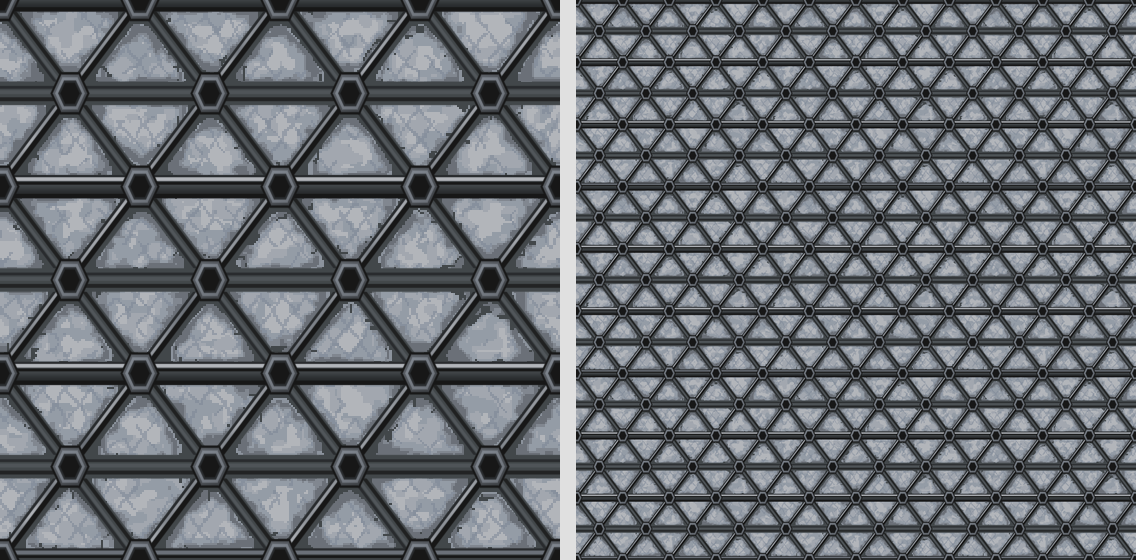
Left: one tile. Right: repeated 3 by 3.
Write a three.js fragment shader that draws this pattern.

```glsl
// Worn stone triangles held in a dark steel lattice, with a hexagonal socket at each joint.
// Three families of lines split the plane; distances to them shape bars and panels,
// and wrapping value noise, sampled on a coarse grid, chips and stains the stone.
varying vec2 vUv;

const float COLUMNS = 4.0;        // joints across; one length unit is one column
const float ROWS = 6.0;           // bars up, must be even
const float GRAIN = 256.0;        // stone grains across the canvas
const float SOFT = 0.006;         // edge smoothing
const float ROUNDING = 17.0;      // higher gives sharper panel corners
const float INSET_DOWN = 0.030;   // frame width of panels pointing down
const float INSET_UP = 0.054;     // frame width of panels pointing up
const float CHIPPING = 0.095;     // raggedness of stone outlines
const float SOCKET = 0.107;       // outer socket radius
const float HOLE = 0.060;         // socket hole radius

const vec3 BLACK = vec3(0.09, 0.09, 0.09);
const vec3 DARK = vec3(0.16, 0.17, 0.18);
const vec3 STEEL = vec3(0.26, 0.28, 0.29);
const vec3 SLATE = vec3(0.42, 0.44, 0.47);
const vec3 STONE = vec3(0.58, 0.61, 0.65);
const vec3 PALE = vec3(0.70, 0.71, 0.73);
const vec3 SCRATCH = vec3(0.49, 0.53, 0.59);

varying vec2 vUnusedGuard;

float hash(vec2 p) {
  vec3 q = fract(vec3(p.xyx) * 0.1031);
  q += dot(q, q.yzx + 33.33);
  return fract((q.x + q.y) * q.z);
}

// Value noise with n cells across the canvas, wrapping at its edges
float noise(vec2 uv, float n) {
  vec2 c = floor(uv * n), f = fract(uv * n);
  f = f * f * (3.0 - 2.0 * f);
  vec2 lo = mod(c, n), hi = mod(c + 1.0, n);
  return mix(mix(hash(lo), hash(vec2(hi.x, lo.y)), f.x),
             mix(hash(vec2(lo.x, hi.y)), hash(hi), f.x), f.y);
}

// Rising diagonal, falling diagonal and row coordinates; whole numbers lie on bars
vec3 lattice(vec2 uv) {
  float x = uv.x * COLUMNS, row = uv.y * ROWS;
  return vec3(x - 0.5 * row, x + 0.5 * row, row);
}

// Signed distances to the nearest bar of each family
vec3 barDistance(vec3 l) {
  float rise = COLUMNS / ROWS;
  float slant = 1.0 / length(vec2(1.0, 0.5 / rise));
  return (fract(l + 0.5) - 0.5) * vec3(slant, slant, rise);
}

float stroke(float d, float centre, float halfWidth) {
  return 1.0 - smoothstep(halfWidth - SOFT, halfWidth + SOFT, abs(d - centre));
}

vec3 stonePanel(vec2 uv) {
  vec3 l = lattice(uv), cell = floor(l);
  vec3 e = exp(-ROUNDING * abs(barDistance(l)));
  vec2 id = mod(vec2(cell.x + cell.y, cell.z), vec2(2.0 * COLUMNS, ROWS));
  float up = 1.0 - abs(cell.y - cell.x - cell.z);
  float coarse = noise(uv, 40.0), fine = noise(uv + 0.37, 88.0);
  float wear = 0.6 * coarse + 0.4 * fine - 0.5;
  float depth = -log(e.x + e.y + e.z) / ROUNDING - mix(INSET_DOWN, INSET_UP, up);
  float edge = depth + 0.35 * CHIPPING * wear;
  float core = depth + CHIPPING * wear + 0.016 * (hash(id + 11.0) - 0.5);

  // Stepped tones from frame to centre
  vec3 col = mix(STEEL, SLATE, step(0.0, edge));
  col = mix(col, STONE * 0.87, step(0.030, core) * step(0.0, edge));
  col = mix(col, STONE, step(0.043, core));
  col = mix(col, mix(STONE, PALE, 0.45), step(0.060, core) * step(0.46, coarse));
  col = mix(col, PALE, step(0.082, core) * step(0.50, noise(uv + 0.19, 52.0)));

  // Crossed scratches, cracks and chipped bright rims
  vec2 hatch = abs(fract(l.xy * 6.0 + hash(id) + 0.3 * coarse) - 0.5);
  float cut = step(min(hatch.x, hatch.y), 0.075) * step(0.40, noise(uv + 0.61, 32.0));
  col = mix(col, SCRATCH, 0.55 * cut * step(0.043, core));
  float crack = step(abs(noise(uv + 0.83, 36.0) - 0.5), 0.045) * step(0.58, coarse);
  col = mix(col, STEEL, crack * step(0.0, edge) * step(edge, 0.045));
  float rim = step(0.0, edge) * step(edge, 0.012) * step(0.60, noise(uv + 0.47, 44.0));
  return mix(col, STONE, 0.8 * rim);
}

void main() {
  vec3 l = lattice(vUv), d = barDistance(l);
  vec3 col = stonePanel((floor(vUv * GRAIN) + 0.5) / GRAIN);

  // Falling bars: dull, with a dark groove on each side
  col = mix(col, STEEL, stroke(d.y, 0.0, 0.058));
  col = mix(col, DARK, stroke(d.y, -0.034, 0.010));
  col = mix(col, BLACK, 0.8 * stroke(d.y, 0.032, 0.013));
  col = mix(col, SLATE, 0.35 * stroke(d.y, -0.008, 0.010));

  // Rising bars: a lit ridge over a black shadow
  col = mix(col, STEEL, stroke(d.x, 0.008, 0.055));
  col = mix(col, DARK, stroke(d.x, -0.036, 0.010));
  col = mix(col, BLACK, stroke(d.x, 0.012, 0.018));
  col = mix(col, mix(SLATE, PALE, noise(vUv, 24.0)), stroke(d.x, -0.018, 0.010));

  // Level bars: heavy and lit on even rows, dull on odd ones, muted on the first
  float row = floor(l.z + 0.5), odd = mod(row, 2.0);
  float muted = 1.0 - step(0.5, mod(row, ROWS));
  vec3 heavy = mix(STEEL, DARK, smoothstep(0.02, -0.05, d.z));
  heavy = mix(heavy, BLACK, max(stroke(d.z, -0.067, 0.016), stroke(d.z, 0.024, 0.010)));
  heavy = mix(heavy, DARK, stroke(d.z, 0.076, 0.010));
  heavy = mix(heavy, mix(PALE, SLATE, muted), stroke(d.z, 0.054, 0.013));
  vec3 dull = mix(STEEL, DARK, stroke(d.z, 0.043, 0.010));
  dull = mix(dull, SLATE, 0.3 * stroke(d.z, 0.008, 0.014));
  dull = mix(dull, BLACK, 0.75 * stroke(d.z, -0.042, 0.014));
  col = mix(col, mix(heavy, dull, odd), stroke(d.z, 0.0, 0.084));

  // Hexagonal sockets, slightly tall, lit from the upper left
  vec2 n = vec2(fract(l.x + 0.5 * l.z - 0.5 * odd + 0.5) - 0.5, d.z);
  vec2 q = abs(n) * vec2(1.0, 0.8);
  float hex = max(q.y, 0.866 * q.x + 0.5 * q.y);
  float light = clamp(0.5 + 3.0 * (n.y - n.x), 0.0, 1.0);
  col = mix(col, BLACK, stroke(hex, 0.0, SOCKET + 0.014));
  col = mix(col, mix(DARK, SLATE, 0.35 + 0.4 * light), stroke(hex, 0.0, SOCKET));
  col = mix(col, mix(SLATE, STONE, 0.5 * light), stroke(hex, 0.083, 0.009));
  col = mix(col, DARK, stroke(hex, 0.0, HOLE + 0.012));
  col = mix(col, BLACK, stroke(hex, 0.0, HOLE));
  gl_FragColor = vec4(col, 1.0);
}
```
════════════════════
▶ [Task brief]
A complete answer gives every line of the data that includes "noise".

▶ [Written solution]
// and wrapping value noise, sampled on a coarse grid, chips and stains the stone.
// Value noise with n cells across the canvas, wrapping at its edges
float noise(vec2 uv, float n) {
  float coarse = noise(uv, 40.0), fine = noise(uv + 0.37, 88.0);
  col = mix(col, PALE, step(0.082, core) * step(0.50, noise(uv + 0.19, 52.0)));
  float cut = step(min(hatch.x, hatch.y), 0.075) * step(0.40, noise(uv + 0.61, 32.0));
  float crack = step(abs(noise(uv + 0.83, 36.0) - 0.5), 0.045) * step(0.58, coarse);
  float rim = step(0.0, edge) * step(edge, 0.012) * step(0.60, noise(uv + 0.47, 44.0));
  col = mix(col, mix(SLATE, PALE, noise(vUv, 24.0)), stroke(d.x, -0.018, 0.010));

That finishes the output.